KATHMANDU (THE KATHMANDU POST) - Ms Harimaya Thapaliya, with her three daughters in tow, waited for nearly eight hours at the Kalanki district of Kathmandu on Monday, hoping to catch a bus to Biratnagar, her home town. A few buses drove past, but none stopped.
"All the buses were already full with passengers," said the 37-year-old mother. "I lost all my belongings in the earthquake and now I would like to go home, be with my family at this hour."
Ms Harimaya and her three children were at the Central Zoo in Jawalakhel town of Lalitpur district when the magnitude-7.9 earthquake struck Nepal on Saturday noon. The house where Ms Harimaya had lived on rent was reduced to rubble.
She and her children spent two nights at Tundikhel, a large grass-covered ground in the centre of Kathmandu, under the open sky, scared for their lives as series of aftershocks continued to rattle Kathmandu Valley and the districts nearby.
"We left Tundikhel and headed for Kalanki early in the morning to board a bus to Biratnagar, where my husband and in-laws are waiting for us. But not a single bus stopped for us," said Ms Harimaya, who has decided to stay put at Kalanki until she gets the bus that would take her and her three daughters home.
Like Ms Harimaya and her children, scores of people from outside Kathmandu Valley waited, in vain, at Kalanki for passenger buses to take them home.
Mr Suraj Khanal, 25, of Fujel, Gorkha, could not get a bus as well. He said his parents and younger sister have not been contactable for the past two days, and that he is worried about their well-being.
"Even the phones of my relatives and neighbours are switched off," Mr Khanal lamented. "My elder brother who lived with me in Kathmandu left for Gorkha on foot yesterday, now even he is out of contact.
Ms Sapana Kharel, who had come to Kathmandu from Palpa to prepare for the IELTS test, said she could not even get a taxi, let alone a bus.
"My parents are worried and I am scared," said the 21-year-old.
Following Saturday's earthquake , the number of people trying to leave the valley has increased dramatically. But many of them are unable to leave because many buses that were supposed to arrive in Kathmandu from different parts of the country cancelled their scheduled trips in the wake of the earthquake .
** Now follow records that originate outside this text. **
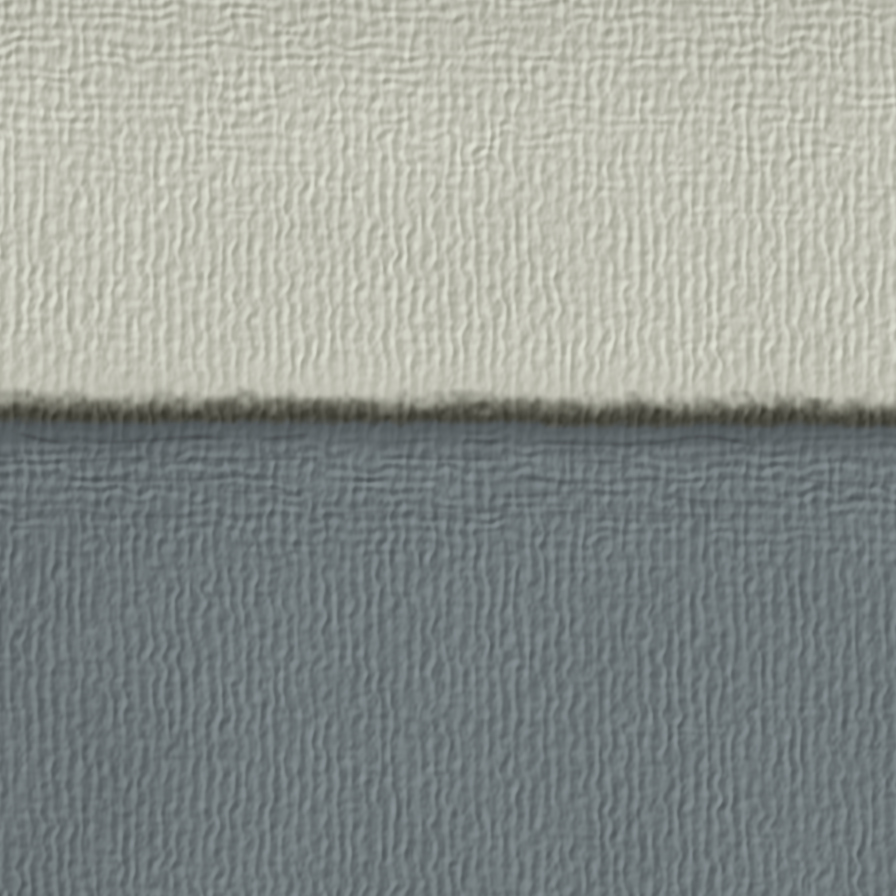
Write a Shadertoy shader that draws this texture.

```glsl
// Two woven cloths, pale above slate, meeting at a dark rolled horizontal fold.

float hash(vec2 p) {
    vec3 q = fract(vec3(p.xyx) * 0.1031);
    q += dot(q, q.yzx + 33.33);
    return fract((q.x + q.y) * q.z);
}

float noise(vec2 p) {
    vec2 i = floor(p), f = fract(p);
    f = f * f * (3.0 - 2.0 * f);
    return mix(mix(hash(i), hash(i + vec2(1, 0)), f.x),
               mix(hash(i + vec2(0, 1)), hash(i + vec2(1, 1)), f.x), f.y);
}

float fbm(vec2 p) {
    float sum = 0.0, amp = 0.5;
    for (int i = 0; i < 4; i++) {
        sum += amp * noise(p);
        p = p * 2.03 + 17.1;
        amp *= 0.5;
    }
    return sum;
}

// Centre line of the fold, sinking slightly to the right
float foldLine(float x) {
    return 0.544 - 0.006 * x + 0.003 * (noise(vec2(x * 9.0, 4.0)) - 0.5);
}

// How far the crosswise rows show, strongest near the upper cloth edges
float rowStrength(vec2 p) {
    float d = p.y - foldLine(p.x);
    return 0.15 + 0.6 * smoothstep(0.72, 0.98, p.y)
         + 0.65 * smoothstep(-0.2, -0.08, d) * smoothstep(-0.01, -0.04, d);
}

// Raised threads: broken upright ribs, crossed by irregular rows
float weaveHeight(vec2 p, float rows) {
    vec2 slow = vec2(noise(p * 5.0), noise(p * 4.0 + 9.0)) - 0.5;
    vec2 kink = vec2(noise(p * vec2(50, 64)), noise(p * vec2(46, 40) + 51.0)) - 0.5;
    vec2 thread = (p + kink * vec2(0.008, 0.011) + slow * 0.01) * vec2(66, 70);
    float rib = cos(6.2832 * thread.x);
    float row = cos(6.2832 * thread.y);
    float crossing = cos(3.1416 * thread.x) * cos(3.1416 * thread.y);
    float ribPatch = 0.45 + 1.1 * noise(p * vec2(50, 36) + 7.0);
    float rowPatch = 0.2 + 1.5 * noise(p * vec2(22, 60) + 31.0);
    float grain = noise(p * vec2(125, 90)) + 0.6 * noise(p * vec2(230, 170)) - 0.8;
    return 0.5 * (rib + 0.25 * rib * rib) * ribPatch * (1.1 - 0.5 * rows)
         + 0.55 * row * rowPatch * rows + 0.3 * crossing + 0.95 * grain;
}

void mainImage(out vec4 fragColor, in vec2 fragCoord) {
    vec2 uv = fragCoord / iResolution.xy;
    float d = uv.y - foldLine(uv.x);
    float fray = (noise(uv * vec2(65, 80)) + 0.6 * noise(uv * vec2(150, 130)) - 0.8) * 0.011;

    // Relief lit from the upper left, with deeper hollows than crests
    float rows = rowStrength(uv);
    float height = weaveHeight(uv, rows);
    float relief = height - weaveHeight(uv + vec2(-0.0026, 0.0024), rows);
    float shade = 1.25 * relief + 0.45 * height;
    shade = shade / (1.0 + 0.22 * abs(shade));
    shade -= 0.12 * shade * shade * step(shade, 0.0);
    float mottled = fbm(uv * 7.0) - 0.47;

    // Pale upper cloth, curling into shadow at its lower edge
    vec3 pale = vec3(0.753, 0.757, 0.705) + 0.025 * mottled;
    pale += vec3(0.078, 0.079, 0.083) * shade * mix(0.4, 1.0, smoothstep(0.01, 0.07, d));
    pale -= 0.025 * smoothstep(0.85, 1.0, uv.y);
    float curl = smoothstep(-0.006, 0.025, d + fray);
    pale = mix(vec3(0.31, 0.31, 0.27) + 0.055 * shade, pale, curl);

    // Slate lower cloth, with soft shade and broken creases below the fold
    vec3 slate = vec3(0.432, 0.466, 0.478) + 0.03 * mottled;
    slate += vec3(0.062, 0.064, 0.065) * shade * mix(0.5, 1.0, smoothstep(-0.02, -0.06, d));
    slate *= 0.96 + 0.04 * smoothstep(0.0, 0.35, uv.x);
    slate *= 1.0 - 0.2 * smoothstep(-0.06, -0.012, d);
    for (int i = 0; i < 5; i++) {
        float k = float(i);
        float wander = (noise(vec2(uv.x * 14.0, k * 7.3)) - 0.5) * 0.012;
        float crease = (d + 0.032 + 0.021 * k + wander) / 0.003;
        float broken = smoothstep(0.25, 0.7, noise(vec2(uv.x * 22.0 + 5.0, k * 3.7)));
        slate *= 1.0 - (0.15 - 0.015 * k) * broken * exp(-crease * crease);
    }

    // Join along the frayed edge, with a thin contact shadow
    vec3 color = mix(slate, pale, smoothstep(-0.019, -0.008, d + 0.4 * fray));
    float contact = (d + 0.009) / 0.007;
    color *= 1.0 - 0.1 * exp(-contact * contact);

    fragColor = vec4(clamp(color, 0.0, 1.0), 1.0);
}
```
Mr Tulasi Prasad Sitaula, secretary at the Ministry of Physical Infrastructure and Transportation, said even taxis are hard to find as most of the taxi drivers in Kathmandu are from places like Sindhupalchok, Kavre, Dolakha and Ramechhap, which were severely affected by the earthquake, and they have left for their homes to be with their families.
"It would take at least two more days for transportation system to return to normalcy. To that end, the government has decided to mobilise 350 buses from outside the Valley.
"These buses will not require route permits to make the trips," Mr Sitaula said.